**Document images with source code:**
#####

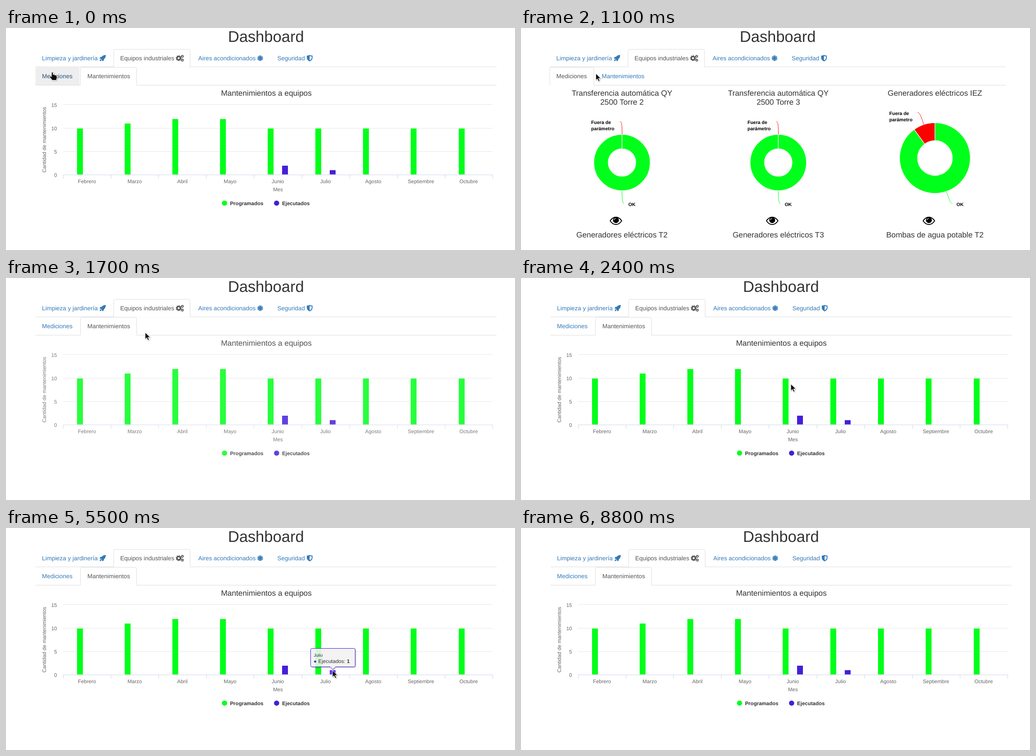
An HTML page that plays this animation: 1132x495 px, repeating every 8.9 s.

```html
<!DOCTYPE html>
<html lang="es">
<head>
<meta charset="utf-8">
<title>Dashboard</title>
<style>
  html, body { margin: 0; width: 100%; height: 100%; overflow: hidden; background: #fff; }
  svg { display: block; width: 100%; height: 100%; }
  text { font-family: "Liberation Sans", Arial, sans-serif; text-rendering: geometricPrecision; white-space: pre; }
  .rule { fill: none; stroke: #ddd; }
  .box { fill: #fff; stroke: #ddd; }
  .link { fill: #337ab7; color: #337ab7; }
  .active { fill: #555; color: #555; }
  .hover { fill: #23527c; }
  .tab .box, .tab .shade { display: none; }
  .tab.active .box, .tab.hover .shade { display: inline; }
  .shade { fill: #eee; }
</style>
</head>
<body>
<svg id="stage" viewBox="0 0 1132 495"></svg>
<script>
const LOOP = 8900, FRAME = 100, ZOOM = 0.96;
const GREEN = '#00ff1a', BLUE = '#451fd8', RED = '#ff0000';
const SERIES = {
  Programados: { color: GREEN, bright: '#19ff33', side: -1, tipWidth: 117, values: [10, 11, 12, 12, 10, 10, 10, 10, 10] },
  Ejecutados: { color: BLUE, bright: '#5e38f1', side: 1, tipWidth: 99, values: [0, 0, 0, 0, 2, 1, 0, 0, 0] }
};
const MONTHS = ['Febrero', 'Marzo', 'Abril', 'Mayo', 'Junio', 'Julio', 'Agosto', 'Septiembre', 'Octubre'];
const PLOT = { left: 127, right: 1082, top: 170.5, bottom: 327.5 };
const STEP = (PLOT.right - PLOT.left) / MONTHS.length;

// Pane and its opacity: [time, pane, opacity]
const PANES = [
  [0, 'bars', 1], [400, 'bars', 0.6], [500, 'bars', 0.1],
  [600, 'pies', 0.55], [700, 'pies', 0.92], [800, 'pies', 1],
  [1400, 'pies', 0.8], [1500, 'pies', 0.335],
  [1600, 'bars', 0.3], [1700, 'bars', 0.85], [1800, 'bars', 1]
];
// Selected sub-tab and hovered sub-tab: [time, selected, hovered]
const TABS = [
  [0, 'mant', 'med'], [400, 'med', ''], [1200, 'med', 'mant'], [1400, 'mant', '']
];
// Pointer gliding up to GLIDE_END, then jumping: [time, x, y]
const GLIDE_END = 2400;
const POINTER = [
  [0, 103, 98], [200, 103, 98], [600, 122, 98], [1000, 150, 102], [1300, 199, 99], [1500, 204, 98],
  [1600, 204, 98], [2000, 626, 190], [2400, 600, 236], [4600, 696, 299], [4900, 714, 316],
  [5200, 726, 317], [6400, 697, 316], [6900, 612, 315], [8400, -50, -50]
];
// Tooltip: [time, x, y, series, month]
const TIPS = [
  [0], [4600, 638, 177, 'Programados', 5], [5200, 676, 267, 'Ejecutados', 5], [5500, 677, 268, 'Ejecutados', 5],
  [6400, 641, 178, 'Programados', 5], [6900, 576, 258, 'Ejecutados', 4], [8400]
];

const text = (x, y, str, size, attrs = '') =>
  `<text x="${x}" y="${y}" font-size="${size * ZOOM}" ${attrs}>${str}</text>`;
const centered = (x, y, str, size, fill) =>
  text(x, y, str, size, `text-anchor="middle" fill="${fill}"`);
const tabBox = (x1, x2, y, bottom, cls) =>
  `<path class="${cls}" d="M${x1} ${bottom}V${y + 4}q0-4 4-4H${x2 - 4}q4 0 4 4V${bottom}"/>`;

const gear = (x, y, r, teeth) => `<g transform="translate(${x} ${y})" fill="none" stroke="currentColor">
  <circle r="${r * 0.62}" stroke-width="${r * 0.5}"/>
  <circle r="${r * 0.88}" stroke-width="${r * 0.32}" pathLength="${teeth * 2}" stroke-dasharray="1"/></g>`;

function icons() {
  const arm = '<path d="M0 0V-6.3M-2.4-5.6L0-3.6L2.4-5.6M-1.7-2.9L0-1.6L1.7-2.9"/>';
  const flake = [0, 60, 120, 180, 240, 300].map(a => `<g transform="rotate(${a})">${arm}</g>`).join('');
  return {
    rocket: `<path d="M222 60.3Q216 60 212.8 64.3L209.6 64.8L208 68.2L211 68.6L213.7 71.4L214 74.3L217.4 72.6L217.8 69.4Q222 66.4 222 60.3ZM211 69.6Q208.8 70.2 208.4 74Q212 73.6 212.8 71.4Z"/>`,
    cogs: gear(384, 67.3, 6.2, 8) + gear(392.2, 63.2, 3.2, 6) + gear(392.2, 71.6, 3.2, 6),
    flake: `<g transform="translate(565.3 67.3)" fill="none" stroke="currentColor" stroke-width="1.4">${flake}</g>`,
    shield: `<path fill-rule="evenodd" d="M669 61.5Q673 61.5 675.3 60Q677.6 61.5 681.7 61.5V66.5Q681.7 71.5 675.3 74.4Q669 71.5 669 66.5ZM675.3 62.4V72Q679.8 69.6 679.8 66.5V63.2Q677.4 63.2 675.3 62.4Z"/>`
  };
}

function header() {
  const icon = icons();
  const subTab = (id, label, x, x1, x2) => `<g id="${id}" class="tab link">
    ${tabBox(x1, x2, 87.5, 127, 'shade')}${tabBox(x1, x2, 87.5, 128, 'box')}${text(x, 112, label, 14)}</g>`;
  return `${centered(0, 31, 'Dashboard', 36, '#333').replace('<text', '<text id="heading"')}
  <g id="nav">
    <path id="rules" class="rule"/>
    <g class="link">${text(80, 72, 'Limpieza y jardinería', 14)}${icon.rocket}
      ${text(427.5, 72, 'Aires acondicionados', 14)}${icon.flake}
      ${text(603.5, 72, 'Seguridad', 14)}${icon.shield}</g>
    ${tabBox(239.5, 409.5, 47.5, 87.2, 'box')}
    <g class="active">${text(254, 72, 'Equipos industriales', 14)}${icon.cogs}</g>
    ${subTab('med', 'Mediciones', 80, 65.5, 163.5)}${subTab('mant', 'Mantenimientos', 181, 165.5, 290.5)}
  </g>`;
}

const monthX = i => PLOT.left + STEP * (i + 0.5);

function column(name, value, i) {
  if (!value) return '';
  const { side, color } = SERIES[name];
  const x = Math.round(monthX(i) + side * STEP * 0.15 - 6.5);
  const y = Math.floor(327.2 - 10.4 * value) + 1;
  return `<rect id="${name}${i}" x="${x - 0.5}" y="${y - 0.5}" width="14" height="${327.5 - y}" fill="${color}" stroke="#fff"/>`;
}

function barChart() {
  const grid = [170.5, 223.5, 275.5].map(y => `M${PLOT.left} ${y}H${PLOT.right}`).join('');
  const ticks = Array.from({ length: 10 }, (_, i) => `M${Math.round(PLOT.left + STEP * i) + 0.5} 327V336`).join('');
  const columns = Object.entries(SERIES).map(([name, s]) => s.values.map((v, i) => column(name, v, i)).join('')).join('');
  const scale = [15, 10, 5, 0].map((n, i) => text(113.5, 175.7 + 52 * i, n, 12, 'text-anchor="end" fill="#666"')).join('');
  const legend = (x, name) => `<circle cx="${x}" cy="390.5" r="5.8" fill="${SERIES[name].color}"/>
    ${text(x + 12.2, 395, name, 12, 'font-weight="bold" fill="#333"')}`;
  return `<g id="bars">
    ${centered(579, 151, 'Mantenimientos a equipos', 18, '#333')}
    <path d="${grid}" stroke="#e6e6e6"/>${columns}
    <path d="M${PLOT.left} 327.5H${PLOT.right}${ticks}" stroke="#ccd6eb"/>
    ${scale}${MONTHS.map((m, i) => centered(monthX(i), 346, m, 12, '#666')).join('')}
    ${centered(604.8, 364, 'Mes', 12, '#666')}
    <g transform="translate(89 249) rotate(-90)">${centered(0, 0, 'Cantidad de mantenimientos', 12, '#666')}</g>
    ${legend(486, 'Programados')}${legend(601.8, 'Ejecutados')}</g>`;
}

function donut(cx, cy, r, share) {
  const hole = r * 0.505, mid = (r + hole) / 2;
  const angle = -2 * Math.PI * share;
  const at = d => `${d * Math.sin(angle)} ${-d * Math.cos(angle)}`;
  const slice = share ? `<path fill="${RED}" d="M0 ${-r}A${r} ${r} 0 0 0 ${at(r)}L${at(hole)}A${hole} ${hole} 0 0 1 0 ${-hole}Z"/>` : '';
  return `<g transform="translate(${cx} ${cy})">
    <circle r="${mid}" fill="none" stroke="${GREEN}" stroke-width="${r - hole}"/>${slice}
    <path d="M0 ${-hole}V${-r}M${at(hole)}L${at(r)}" stroke="#fff" stroke-width="1.4"/></g>`;
}

const EYE = `<path d="M-12.8 0Q-7.5-8.2 0-8.2T12.8 0Q7.5 8.2 0 8.2T-12.8 0Z" fill="none" stroke="#000" stroke-width="1.9"/>
  <circle cy="-1.6" r="6.6"/><path d="M-3.8-1.8Q-3.6-5.2 0-5.5" fill="none" stroke="#fff" stroke-width="1.2"/>`;

function pieCard(cx, title, next, pie) {
  const bold = 'font-weight="bold" fill="#000"';
  const { label: [lx, ly], ok } = pie;
  return `${title.map((line, i) => centered(cx, 151 + 20.2 * i, line, 18, '#333')).join('')}
    ${donut(cx, pie.y, pie.r, pie.share)}
    <path d="${pie.redLine}" fill="none" stroke="${RED}"/><path d="${pie.greenLine}" fill="none" stroke="${GREEN}"/>
    ${text(lx, ly, 'Fuera de', 11, bold)}${text(lx, ly + 13.5, 'parámetro', 11, bold)}${text(ok, 397, 'OK', 11, bold)}
    <g transform="translate(${cx - 13.5} 430)">${EYE}</g>${centered(cx, 467, next, 18, '#333')}`;
}

function pieCharts() {
  const full = cx => ({
    y: 300, r: 62, share: 0, label: [cx - 68.5, 214.3], ok: cx + 14.2,
    redLine: `M${cx - 4.5} 208.5C${cx} 208.5 ${cx} 220 ${cx + 0.3} 237.5`,
    greenLine: `M${cx + 4.5} 392C${cx + 0.5} 389 ${cx} 378 ${cx} 362.5`
  });
  const partial = {
    y: 290, r: 78, share: 0.1, label: [819, 194.3], ok: 968.5,
    redLine: 'M882 188.5C887 188.5 891 200 896 215.5',
    greenLine: 'M959.5 392C955 391 951 379 946 364.5'
  };
  const unit = n => ['Transferencia automática QY', `2500 Torre ${n}`];
  return `<g id="pies">
    ${pieCard(224.6, unit(2), 'Generadores eléctricos T2', full(224.6))}
    ${pieCard(572.2, unit(3), 'Generadores eléctricos T3', full(572.2))}
    ${pieCard(920.6, ['Generadores eléctricos IEZ'], 'Bombas de agua potable T2', partial)}</g>`;
}

function tooltip(x, y, name, month) {
  const { color, tipWidth: w, values } = SERIES[name];
  const c = w / 2;
  return `<g transform="translate(${x + 0.5} ${y + 0.5})">
    <path filter="url(#soft)" fill="#f7f7f7" fill-opacity=".85" stroke="${color}"
      d="M3 0H${w - 3}q3 0 3 3V38q0 3-3 3H${c + 6}l-6 6l-6-6H3q-3 0-3-3V3q0-3 3-3Z"/>
    ${text(7, 18, MONTHS[month], 10, 'fill="#333"')}
    <circle cx="10" cy="29.3" r="2.4" fill="${color}"/>
    ${text(17, 32.5, `${name}: <tspan font-weight="bold">${values[month]}</tspan>`, 12, 'fill="#333"')}</g>`;
}

const POINTERS = `<g id="pointer" filter="url(#soft)" fill="#111" stroke="#fff" stroke-linejoin="round">
  <path id="arrow" d="M0 .5V15.5L3.5 12.2L6 18L8.7 16.8L6.2 11.2H11.2Z"/>
  <path id="hand" d="M-1.8 2Q-1.8 .3 0 .3T1.8 2V6Q4 5 4.8 6.8Q7 6.1 7.6 7.8Q10.3 7.4 10.3 10V13Q10 16 8.5 18.6H-.2Q-2 15.5-5 12.5Q-6.4 10.8-5 9.7Q-3.6 9-1.8 11Z"/></g>`;

const stage = document.getElementById('stage');
stage.innerHTML = `<defs><filter id="soft" x="-20%" y="-20%" width="150%" height="160%">
  <feDropShadow dx="1" dy="1" stdDeviation="1" flood-color="#000" flood-opacity=".35"/></filter></defs>
  ${header()}${barChart()}${pieCharts()}<g id="tip"></g>${POINTERS}`;

const $ = id => document.getElementById(id);
const lastStep = (table, t) => table.findLast(row => row[0] <= t);
const show = (id, on) => $(id).setAttribute('display', on ? 'inline' : 'none');

function pointerAt(t) {
  const [t0, x0, y0] = lastStep(POINTER, t);
  if (t >= GLIDE_END) return [x0, y0];
  const [t1, x1, y1] = POINTER.find(row => row[0] > t);
  const k = (t - t0) / (t1 - t0);
  return [x0 + (x1 - x0) * k, y0 + (y1 - y0) * k];
}

function drawTip(t) {
  const [, x, y, name, month] = lastStep(TIPS, t);
  $('tip').innerHTML = name ? tooltip(x, y, name, month) : '';
  // The brightened column follows the pointer, not the tooltip.
  const hovered = name && !(t >= 4900 && t < 5200) ? name + month : '';
  for (const [key, s] of Object.entries(SERIES))
    for (const i of [4, 5]) $(key + i).setAttribute('fill', key + i === hovered ? s.bright : s.color);
}

function draw(t) {
  const [, pane, opacity] = lastStep(PANES, t);
  for (const id of ['bars', 'pies']) {
    show(id, id === pane);
    $(id).setAttribute('opacity', opacity);
  }
  const narrow = pane === 'pies';
  const end = narrow ? 1079.5 : 1091;
  $('heading').setAttribute('x', narrow ? 571 : 578.2);
  $('nav').setAttribute('transform', `translate(${narrow ? -1.5 : 0} 0)`);
  $('rules').setAttribute('d', `M65.5 86.7H${end}M65.5 127.5H${end}`);

  const [, selected, hovered] = lastStep(TABS, t);
  for (const id of ['med', 'mant'])
    $(id).setAttribute('class', `tab ${id === selected ? 'active' : 'link'} ${id === hovered ? 'hover' : ''}`);

  const [x, y] = pointerAt(t);
  $('pointer').setAttribute('transform', `translate(${x} ${y})`);
  show('hand', hovered);
  show('arrow', !hovered);
  drawTip(t);
}

const start = performance.now();
let shown = -1;
function tick() {
  const t = Math.floor((performance.now() - start) % LOOP / FRAME) * FRAME;
  if (t !== shown) draw(shown = t);
  requestAnimationFrame(tick);
}
tick();
</script>
</body>
</html>
```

#####

**Assignment:** Only lines with the word "size" are needed. Copy them from the preceding records.

**Reply to the task:**
const text = (x, y, str, size, attrs = '') =>
  `<text x="${x}" y="${y}" font-size="${size * ZOOM}" ${attrs}>${str}</text>`;
const centered = (x, y, str, size, fill) =>
  text(x, y, str, size, `text-anchor="middle" fill="${fill}"`);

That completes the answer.